Two species of kingfish appear in local seafood markets from New York to Florida. Northern kingfish and southern kingfish are marketed as “kingfish”. Other names for either species include roundhead, sea mullet, whiting, and king whiting.

Kingfish are members of the drum family of saltwater fish. Although small in size (1/2 – 3 pounds), kingfish resemble redfish, seatrout, and croaker.

The southern kingfish can be recognized by its long, slender body, underslung mouth, and barbel under the chin. Their sides are silver to gray in color, usually with a pattern of indiscrete bars.

The northern kingfish is nearly identical in size and shape. The most notable feature of this species is its color. The northern kingfish tends to be darker with 5 or 6 dark bars on the back.

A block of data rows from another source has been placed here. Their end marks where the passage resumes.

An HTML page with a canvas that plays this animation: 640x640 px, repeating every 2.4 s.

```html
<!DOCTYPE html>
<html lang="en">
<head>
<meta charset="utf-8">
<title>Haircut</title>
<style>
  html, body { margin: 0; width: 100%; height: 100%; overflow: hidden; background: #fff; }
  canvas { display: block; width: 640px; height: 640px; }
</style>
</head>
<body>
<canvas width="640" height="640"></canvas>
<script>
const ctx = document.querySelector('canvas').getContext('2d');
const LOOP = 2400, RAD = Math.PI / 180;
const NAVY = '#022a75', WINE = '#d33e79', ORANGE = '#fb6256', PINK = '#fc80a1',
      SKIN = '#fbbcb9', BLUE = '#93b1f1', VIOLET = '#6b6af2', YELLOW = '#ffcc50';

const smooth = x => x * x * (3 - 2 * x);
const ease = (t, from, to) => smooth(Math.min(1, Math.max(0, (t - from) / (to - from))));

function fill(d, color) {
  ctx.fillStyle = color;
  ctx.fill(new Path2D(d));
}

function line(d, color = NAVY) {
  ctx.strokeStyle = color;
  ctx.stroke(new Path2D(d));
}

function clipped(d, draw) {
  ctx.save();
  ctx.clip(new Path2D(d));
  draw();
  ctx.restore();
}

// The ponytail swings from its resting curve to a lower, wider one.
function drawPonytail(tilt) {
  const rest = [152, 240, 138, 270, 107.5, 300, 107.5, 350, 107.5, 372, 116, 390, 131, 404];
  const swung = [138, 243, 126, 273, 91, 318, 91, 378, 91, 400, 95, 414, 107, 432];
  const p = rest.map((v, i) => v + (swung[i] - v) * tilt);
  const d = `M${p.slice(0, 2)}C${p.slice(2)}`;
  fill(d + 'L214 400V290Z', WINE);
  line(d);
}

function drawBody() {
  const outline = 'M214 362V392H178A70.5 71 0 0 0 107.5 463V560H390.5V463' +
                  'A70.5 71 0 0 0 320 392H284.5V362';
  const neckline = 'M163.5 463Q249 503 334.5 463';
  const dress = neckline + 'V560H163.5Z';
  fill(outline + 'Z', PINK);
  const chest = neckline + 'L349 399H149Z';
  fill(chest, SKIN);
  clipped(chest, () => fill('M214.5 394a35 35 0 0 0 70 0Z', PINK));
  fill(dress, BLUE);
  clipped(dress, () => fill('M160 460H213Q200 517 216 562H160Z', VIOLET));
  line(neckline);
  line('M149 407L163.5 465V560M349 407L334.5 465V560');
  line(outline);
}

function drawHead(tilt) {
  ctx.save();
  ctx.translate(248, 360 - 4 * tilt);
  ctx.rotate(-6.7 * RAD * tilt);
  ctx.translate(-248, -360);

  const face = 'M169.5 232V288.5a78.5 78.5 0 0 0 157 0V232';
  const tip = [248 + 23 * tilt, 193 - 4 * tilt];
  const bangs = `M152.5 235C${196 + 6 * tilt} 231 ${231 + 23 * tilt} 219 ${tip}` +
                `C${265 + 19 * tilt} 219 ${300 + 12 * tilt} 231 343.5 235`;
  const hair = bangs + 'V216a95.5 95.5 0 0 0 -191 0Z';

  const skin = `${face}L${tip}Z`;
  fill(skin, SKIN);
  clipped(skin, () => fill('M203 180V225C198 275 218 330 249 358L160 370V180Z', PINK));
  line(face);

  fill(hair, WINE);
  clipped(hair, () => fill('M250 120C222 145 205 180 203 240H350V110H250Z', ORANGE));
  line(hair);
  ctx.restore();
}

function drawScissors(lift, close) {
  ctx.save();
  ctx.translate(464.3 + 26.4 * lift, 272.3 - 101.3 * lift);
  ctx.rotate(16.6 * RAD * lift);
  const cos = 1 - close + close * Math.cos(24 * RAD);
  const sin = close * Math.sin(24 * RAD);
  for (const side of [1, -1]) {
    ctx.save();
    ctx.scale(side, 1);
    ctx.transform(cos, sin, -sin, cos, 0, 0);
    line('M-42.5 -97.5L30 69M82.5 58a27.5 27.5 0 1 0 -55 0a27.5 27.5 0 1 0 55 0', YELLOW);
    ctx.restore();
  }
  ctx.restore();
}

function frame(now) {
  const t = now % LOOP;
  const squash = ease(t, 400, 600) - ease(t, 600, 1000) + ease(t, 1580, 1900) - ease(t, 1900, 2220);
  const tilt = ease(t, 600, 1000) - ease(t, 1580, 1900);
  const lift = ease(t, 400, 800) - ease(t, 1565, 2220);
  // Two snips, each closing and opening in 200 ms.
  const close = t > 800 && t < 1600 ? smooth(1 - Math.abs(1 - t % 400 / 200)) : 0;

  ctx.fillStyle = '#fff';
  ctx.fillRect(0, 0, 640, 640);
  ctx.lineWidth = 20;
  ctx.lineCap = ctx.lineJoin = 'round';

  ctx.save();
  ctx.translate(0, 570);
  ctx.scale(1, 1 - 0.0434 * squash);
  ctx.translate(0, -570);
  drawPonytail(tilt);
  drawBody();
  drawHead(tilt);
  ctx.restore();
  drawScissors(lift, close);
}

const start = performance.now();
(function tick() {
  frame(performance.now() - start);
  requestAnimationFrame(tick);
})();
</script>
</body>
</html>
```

The fins are also dark, often with a blackish outline. Another distinguishing feature is its long, soft spine on the first dorsal fin.

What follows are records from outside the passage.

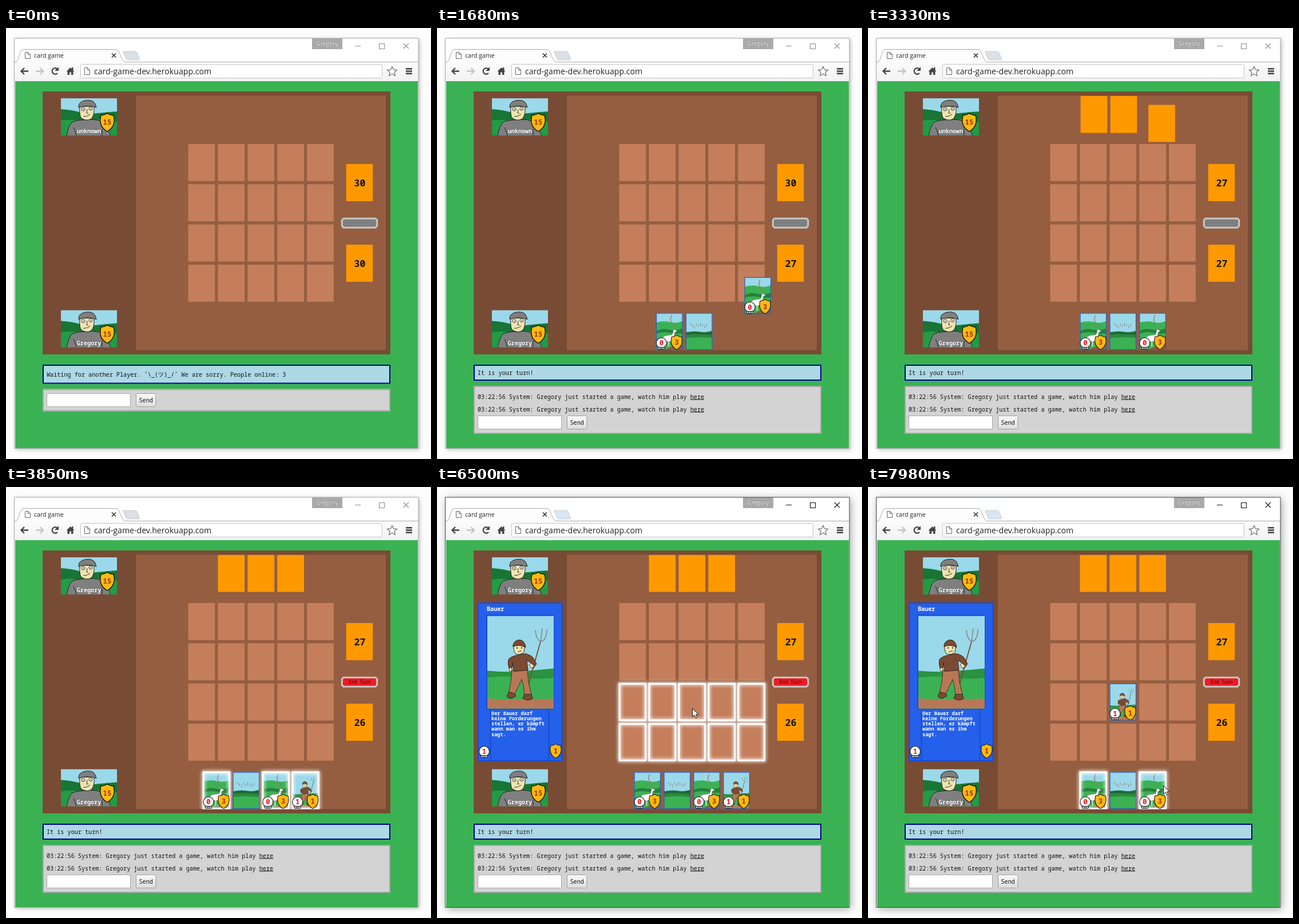
Animation of 743x754 px, one loop 8000 ms. Source, as an HTML page with a canvas:

```html
<!DOCTYPE html>
<html lang="en">
<head>
<meta charset="utf-8">
<title>card game</title>
<style>
  html, body { margin: 0; width: 100%; height: 100%; overflow: hidden; background: #fdfdfd; }
  canvas { display: block; }
</style>
</head>
<body>
<canvas id="stage" width="743" height="754"></canvas>
<script>
const ctx = document.getElementById('stage').getContext('2d');
const LOOP = 8000;
const MONO = '"Noto Sans Mono", "DejaVu Sans Mono", monospace';
const SANS = '"Open Sans", "Noto Sans", sans-serif';
const USER = 'Gregory';
const CARD_W = 46.7, CARD_H = 64.8, PITCH = 51.9;
const SKY = '#9ad9ea', GREEN = '#3ab254', DARK = '#187534', SKIN = '#efe4b0';

const clamp = v => Math.max(0, Math.min(1, v));
const lerp = (a, b, f) => a + (b - a) * f;

// Piecewise linear track: rows of [time, ...values].
function track(rows, t) {
  let i = 1;
  while (i < rows.length - 1 && rows[i][0] < t) i++;
  const a = rows[i - 1], b = rows[i], f = clamp((t - a[0]) / (b[0] - a[0]));
  return a.slice(1).map((v, k) => lerp(v, b[k + 1], f));
}

function rect(x, y, w, h, fill) {
  ctx.fillStyle = fill;
  ctx.fillRect(x, y, w, h);
}

function frame(x, y, w, h, color, line, fill) {
  if (fill) rect(x, y, w, h, fill);
  ctx.strokeStyle = color;
  ctx.lineWidth = line;
  ctx.strokeRect(x + line / 2, y + line / 2, w - line, h - line);
}

function shape(d, fill, stroke, line = 1) {
  const path = new Path2D(d);
  if (fill) { ctx.fillStyle = fill; ctx.fill(path); }
  if (stroke) { ctx.strokeStyle = stroke; ctx.lineWidth = line; ctx.stroke(path); }
}

function round(x, y, w, h, r, fill, stroke, line = 1) {
  ctx.beginPath();
  ctx.roundRect(x, y, w, h, r);
  if (fill) { ctx.fillStyle = fill; ctx.fill(); }
  if (stroke) { ctx.strokeStyle = stroke; ctx.lineWidth = line; ctx.stroke(); }
}

function text(s, x, y, size, color, { font = MONO, bold = false, align = 'left', edge } = {}) {
  ctx.font = `${bold ? 'bold ' : ''}${size}px ${font}`;
  ctx.textAlign = align;
  if (edge) {
    ctx.strokeStyle = edge;
    ctx.lineWidth = 1.4;
    ctx.lineJoin = 'round';
    ctx.strokeText(s, x, y);
    ctx.lineJoin = 'miter';
  }
  ctx.fillStyle = color;
  ctx.fillText(s, x, y);
}

function at(x, y, draw, scale = 1) {
  ctx.save();
  ctx.translate(x, y);
  ctx.scale(scale, scale);
  draw();
  ctx.restore();
}

function clipped(x, y, w, h, draw) {
  ctx.save();
  ctx.beginPath();
  ctx.rect(x, y, w, h);
  ctx.clip();
  draw();
  ctx.restore();
}

// ---- browser window ----

function pageIcon(x, y, w, h) {
  shape(`M${x} ${y}h${w - 4}l4 4v${h - 4}h${-w}ZM${x + w - 4} ${y}v4h4`, '#fff', '#666');
}

function browser(active) {
  rect(0, 0, 743, 754, '#fdfdfd');
  ctx.save();
  ctx.shadowColor = active ? 'rgba(0,0,0,.36)' : 'rgba(0,0,0,.3)';
  ctx.shadowBlur = active ? 14 : 7;
  ctx.shadowOffsetX = 1.5;
  ctx.shadowOffsetY = active ? 3 : 2;
  rect(15, 18, 706, 717, '#fff');
  ctx.restore();

  const ink = active ? '#111' : '#8c8c8c';
  const bar = ctx.createLinearGradient(0, 59, 0, 93);
  bar.addColorStop(0, '#fcfcfc');
  bar.addColorStop(1, '#f2f2f2');
  rect(15, 59, 706, 34, bar);
  shape('M15 59.5H18C22 58 24 38 30 37.5H193C199 38 201 58 208 59.5H721', '#fdfdfd', '#aaa');
  rect(19, 59, 187, 1.5, '#fcfcfc');
  shape('M205 42Q204 41 207 41H225Q228 41 229 43L233 53Q234 56 231 56H214Q211 56 210 54Z',
    active ? '#d9e5f3' : '#dbe0e6', '#c5cbd2');
  pageIcon(33.5, 42.5, 9, 11);
  text('card game', 49, 52, 10.6, '#222', { font: SANS });
  shape('M185 44.5l7 7m0 -7l-7 7', null, '#333', 1.6);

  rect(535, 18, 53, 19, '#aaa');
  text(USER, 561.5, 31, 10, '#fff', { font: SANS, align: 'center', edge: '#888' });
  shape('M610 31.5h10M652.5 27.5h9v9h-9ZM695 27l9 9m0 -9l-9 9', null, ink, 1.1);

  shape('M39 75.5H27M32 70l-5.5 5.5l5.5 5.5', null, '#444', 2.4);
  shape('M52 75.5H64M59.5 70l5.5 5.5l-5.5 5.5', null, '#c4c4c4', 2.4);
  shape('M90 79A5.3 5.3 0 1 1 89.5 71.5', null, '#444', 2.3);
  shape('M92 68v7h-7Z', '#444');
  shape('M105.5 76L112.5 69L115 71.5V69H117.5V74L119.5 76H117.5V82H114V77.5H111V82H107.5V76Z', '#444');
  round(130.5, 63.5, 527, 24, 2, '#fff', '#c4c4c4');
  pageIcon(137.5, 69.5, 9, 12);
  text('card-game-dev.herokuapp.com', 154, 81, 14.15, '#222', { font: SANS });
  shape('M675 67.5l2.4 5.5 6 .5-4.5 4 1.4 6-5.3-3.2-5.3 3.2 1.4-6-4.5-4 6-.5Z', '#fff', '#777', 1.3);
  for (let i = 0; i < 3; i++) rect(699, 70 + 4.2 * i, 11, 2.6, '#444');

  rect(16, 93, 704, 642, GREEN);
  frame(14, 17.5, 707.5, 718.5, active ? '#3c4a42' : '#a5aaa7', 1);
}

// ---- status and chat ----

function sendRow(y) {
  frame(71, y, 147, 24, '#a9a9a9', 1, '#fff');
  const g = ctx.createLinearGradient(0, y, 0, y + 24);
  g.addColorStop(0, '#fafafa');
  g.addColorStop(1, '#dcdcdc');
  round(227.5, y + .5, 34.5, 23, 1.5, g, '#a0a0a0');
  text('Send', 232.5, y + 15.5, 10.17, '#111');
}

function chat(playing) {
  const size = 10.17;
  frame(64, 589, 608, playing ? 28 : 33.5, '#00008b', 2, '#add8e6');
  if (!playing) {
    text('Waiting for another Player. ¯\\_(ツ)_/¯ We are sorry. People online: 3', 71, 609.5, size, '#111');
    frame(64, 631.5, 608, 39, '#a9a9a9', 2, '#d3d3d3');
    sendRow(639);
    return;
  }
  text('It is your turn!', 71, 606.5, size, '#111');
  frame(64, 626, 608, 84, '#a9a9a9', 2, '#d3d3d3');
  for (const y of [648.5, 670.5]) {
    const line = `03:22:56 System: ${USER} just started a game, watch him play `;
    text(line, 71, y, size, '#111');
    const x = 71 + ctx.measureText(line).width;
    text('here', x, y, size, '#111');
    rect(x, y + 1, 24.4, 1, '#111');
  }
  sendRow(678);
}

// ---- pieces ----

const SHIELD = 'M0 -13Q4 -10 9 -10Q13 6 0 13Q-13 6 -9 -10Q-4 -10 0 -13Z';

function shield(x, y, n, scale = 1) {
  at(x, y, () => shape(SHIELD, '#ffb90f', '#111', 1.1), scale);
  text(n, x, y + 4.4, 12.4, '#a0340c', { bold: true, align: 'center' });
}

function skull(x, y, n) {
  at(x, y, () => {
    shape('M-5.5 5V11H5.5V5', '#fff', '#111');
    shape('M-9 0A9 9 0 1 1 9 0Q9 6 4 7.5H-4Q-9 6 -9 0Z', '#fff', '#111', 1.1);
    shape('M-2.5 7V11M0 7V11M2.5 7V11', null, '#111');
  });
  text(n, x, y + 4.4, 12.4, '#f01820', { bold: true, align: 'center' });
}

function avatar(y, name) {
  at(96, y, () => clipped(0, 0, 98, 65, () => {
    rect(0, 0, 98, 65, SKY);
    shape('M0 19Q18 20 32 24T64 26T98 23V65H0Z', DARK);
    shape('M0 39Q14 36 30 39T64 37Q82 37 98 41V65H0Z', '#219c45');
    shape('M10 66Q13 49 19 42Q27 38 36 38L54 37Q70 37 78 46Q84 54 87 66Z', '#7f7f7f', '#222');
    shape('M27 65Q25 56 22 51M72 65V54', null, '#222');
    shape('M33 14Q32 28 35 34Q44 41 53 36Q59 30 58 14Z', SKIN, '#222');
    shape('M31 16Q30 7 41 4Q56 1 60 10L62 16Q46 11 31 16Z', '#7f7f7f', '#222');
    shape('M36 19a3 3 0 1 0 6 0a3 3 0 1 0 -6 0M49 18a3 3 0 1 0 6 0a3 3 0 1 0 -6 0', '#fff', '#333');
    shape('M46 19L45 26H48M39 32Q46 32 51 28', null, '#333');
    rect(38.5, 18.5, 1.5, 1.5, '#222');
    rect(51.5, 17.5, 1.5, 1.5, '#222');
    shield(81, 42, '15', 1.23);
    text(name, 49, 61.3, 10.1, '#fff', { bold: true, align: 'center', edge: '#666' });
  }));
}

// Farmer scene, 117 by 163.
function farmerArt() {
  rect(0, 0, 117, 163, SKY);
  shape('M0 96Q30 99 58 97T117 92V163H0Z', '#2b9242');
  shape('M0 108Q30 104 58 108T117 108V163H0Z', GREEN);
  shape('M0 144Q24 147 46 146T117 145V163H0Z', '#b87858');
  shape('M66 145L76 105L93 45', null, '#7b4a33', 1.8);
  shape('M84 25Q85 40 93 45Q104 43 104 23M96 22L93 45', null, '#8b8d94', 1.8);
  shape('M43 95L41 116L37 135L47 138L54 124L60 111L63 122L65 139L77 137L72 116L70 95Z', '#b87858', '#4b2c1e');
  shape('M38 133L34 140Q36 145 43 144L50 140L48 136ZM65 137L62 144Q69 150 79 145L77 137Z', '#7b4a33', '#3a2418');
  shape('M56 68Q42 70 37 76Q35 83 38 92L43 91L44 81L46 97L71 95L69 78L78 83L75 88L80 92L86 84L80 73Q74 67 65 66Z', '#7b4a33', '#3a2418');
  shape('M38 91L43 91L42 97L39 97Z', SKIN, '#3a2418', .7);
  shape('M73 85L77 83L82 88L77 92Z', SKIN, '#3a2418', .7);
  shape('M46 51Q45 60 49 66Q57 70 64 63L66 50Z', SKIN, '#3a2418');
  shape('M45 54Q44 45 54 42Q65 41 67 55Q55 49 45 54Z', '#7b4a33', '#3a2418');
  rect(51, 55, 2, 2, '#222');
  rect(59, 55, 2, 2, '#222');
  shape('M53 63L60 61', null, '#333');
}

function gooseArt() {
  rect(0, 0, 47, 65, SKY);
  shape('M0 17Q12 13 24 16T47 14V65H0Z', GREEN);
  shape('M0 32Q10 26 22 29T47 27V65H0Z', '#27803a');
  shape('M0 36Q12 32 26 35T47 35V65H0Z', GREEN);
  shape('M16 65Q28 55 47 57V65Z', '#8e5d43');
  shape('M27 4L25 12L29 20L27 28', null, '#a5795e', 1.3);
  shape('M11 46Q12 39 21 39L28 38L30 33Q29 29 33 29L37 32L33 34L31 45Q27 52 18 50Z', '#fff', '#666', .7);
  shape('M22 50V59M27 48L29 57', null, '#f0f0f0', 1.4);
}

function grassArt() {
  rect(0, 0, 47, 65, SKY);
  shape('M0 34Q14 31 25 33T47 31V65H0Z', '#1f6b34');
  shape('M0 38Q20 36 47 39V65H0Z', '#2b8a40');
  shape('M0 44Q22 41 47 44V65H0Z', GREEN);
  for (let i = 0; i < 9; i++) {
    const x = 8 + i * 3.6, y = 18 + (i * 7) % 5;
    shape(`M${x} ${y}v${3 + i % 3}`, null, i % 2 ? '#9a6f68' : '#7f8b91');
  }
}

const KINDS = {
  goose: { art: gooseArt, stats: ['0', '3'] },
  grass: { art: grassArt },
  farmer: { art: () => at(0, 0, farmerArt, .4), stats: ['1', '1'] }
};

function glow(x, y) {
  ctx.save();
  ctx.shadowColor = '#fff';
  ctx.shadowBlur = 6;
  ctx.strokeStyle = 'rgba(255,255,255,.85)';
  ctx.lineWidth = 3;
  for (let i = 0; i < 2; i++) ctx.strokeRect(x + .5, y + .5, CARD_W - 1, CARD_H - 1);
  ctx.restore();
}

function card({ kind, x, y, lit }) {
  if (kind === 'back') return rect(x, y, CARD_W, CARD_H, '#ff9900');
  const { art, stats } = KINDS[kind];
  at(x, y, () => {
    clipped(0, 0, CARD_W, CARD_H, art);
    frame(0, 0, CARD_W, CARD_H, '#2c56c4', 1.2);
  });
  if (lit) glow(x, y);
  if (stats) {
    skull(x + 9.5, y + 52.5, stats[0]);
    shield(x + 36, y + 51.5, stats[1], .97);
  }
}

function bigCard() {
  frame(71, 202, 148.5, 278, '#1a4cd0', 2, '#2560ea');
  text('Bauer', 87, 216.5, 10.17, '#fff', { bold: true });
  frame(86, 223.5, 119, 166, '#1a4cd0', 2);
  at(88, 225.5, () => clipped(0, 0, 116, 162, farmerArt));
  shape('M93.5 390V478M195.5 390V478', null, '#1a4cd0', 2);
  ['Der Bauer darf', 'keine Forderungen', 'stellen, er kämpft', 'wann man es ihm', 'sagt.']
    .forEach((s, i) => text(s, 95, 398.5 + 9.25 * i, 8.6, '#fff', { bold: true }));
  skull(82.5, 462.5, '1');
  shield(207.5, 462, '1', .97);
}

function endButton(on) {
  shape('M590 333.3H646L648.700 336V346L646 349.200H590L587.300 346V336Z', on ? '#ee1c24' : '#7f7f7f', '#c8c8c8', 3);
  if (on) text('End Turn', 618.3, 344, 8, '#3a0508', { align: 'center' });
}

function pointer(x, y) {
  at(x, y, () => shape('M.5 .5V15L4 11.8L6.3 17L8.8 16L6.5 11H11Z', '#fff', '#111'));
}

// ---- timeline ----

const DECK_X = 594.8;
const slot = (i, count) => 422.4 + PITCH * (i - (count - 1) / 2);

// Whole part: number of finished draws, fraction: progress of the current one.
const DRAWS = [[500, 0], [1070, 1.23], [2120, 3.37], [2310, 3.8], [2940, 5.18], [3330, 5.866], [3740, 6.79], [3850, 7]];
const MINE = [0, 1, 2, 6], THEIRS = [3, 4, 5];
const MY_KINDS = ['goose', 'grass', 'goose', 'farmer'];

const READY = 3850, HOVER = 5290, FOCUS = 5540, PICK = 5690, DROP = 6780, FLIGHT = 524;
const POINTER = [
  [4765, 743, 478], [4980, 660, 518], [5150, 595, 523], [5320, 540, 508], [5910, 540, 508],
  [6140, 500, 452], [6350, 447, 388], [6480, 447, 388], [6500, 446, 387], [7360, 446, 387],
  [7570, 472, 408], [7850, 535, 514], [7980, 516, 522]
];

function hand(order, p, fromY, toY, kinds) {
  const n = order.filter(d => p >= d).length;
  const f = clamp(p - order[n - 1]), shift = clamp(f * 1.1);
  return Array.from({ length: n }, (_, i) => i === n - 1
    ? { kind: kinds[i], x: lerp(DECK_X, slot(i, n), f), y: lerp(fromY, toY, f) }
    : { kind: kinds[i], x: lerp(slot(i, n - 1), slot(i, n), shift), y: toY });
}

function deck(y, n) {
  rect(DECK_X, y, 46.4, 65, '#ff9900');
  text(String(n), 618.4, y + 38.5, 16.6, '#111', { bold: true, align: 'center' });
}

function render(t) {
  const playing = t >= 500;
  const p = playing ? track(DRAWS, t)[0] : -1;
  const ready = t >= READY;
  const drawn = order => order.filter(d => p >= d).length;

  browser(t >= FOCUS);
  rect(64, 111, 608, 460, '#784b34');
  rect(227, 118.5, 437, 445, '#955e40');
  avatar(123, ready ? USER : 'unknown');
  avatar(493.5, USER);

  const picking = t >= PICK && t < DROP;
  for (let r = 0; r < 4; r++) {
    for (let c = 0; c < 5; c++) rect(318.6 + PITCH * c, 203 + 70.35 * r, CARD_W, CARD_H, '#c47e5c');
  }
  if (picking) {
    for (let k = 0; k < 10; k++) glow(318.6 + PITCH * (k % 5), 203 + 70.35 * (k < 5 ? 2 : 3));
  }

  deck(238, 30 - drawn(THEIRS));
  deck(379, 30 - drawn(MINE));
  endButton(ready);

  const theirs = hand(THEIRS, p, 238, 118.8, ['back', 'back', 'back']);
  const mine = hand(MINE, p, 379, 498.5, MY_KINDS);
  const q = clamp((t - DROP) / FLIGHT);
  if (t >= DROP) {
    mine.forEach((c, i) => {
      c.x = i < 3 ? lerp(slot(i, 4), slot(i, 3), clamp(q * 1.1)) : lerp(slot(3, 4), 422.4, q);
    });
    mine[3].y = lerp(498.5, 343.7, q);
  }
  const lit = (ready && t < PICK) || q === 1;
  mine.forEach((c, i) => { c.lit = lit && c.kind !== 'grass' && (i < 3 || q === 0); });

  clipped(227, 118.5, 437, 445, () => [...theirs, ...mine].forEach(card));
  if (t >= HOVER) bigCard();
  chat(playing);
  if (t >= POINTER[0][0]) pointer(...track(POINTER, t).map(Math.round));
}

const start = performance.now();
function tick() {
  render((performance.now() - start) % LOOP);
  requestAnimationFrame(tick);
}
tick();
</script>
</body>
</html>
```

Kingfish have a rich, slightly oily flavor, similar to seatrout. Smaller fish are usually cooked whole. Larger individuals can be filleted. Kingfish are suitable for frying, grilling, or fish chowder.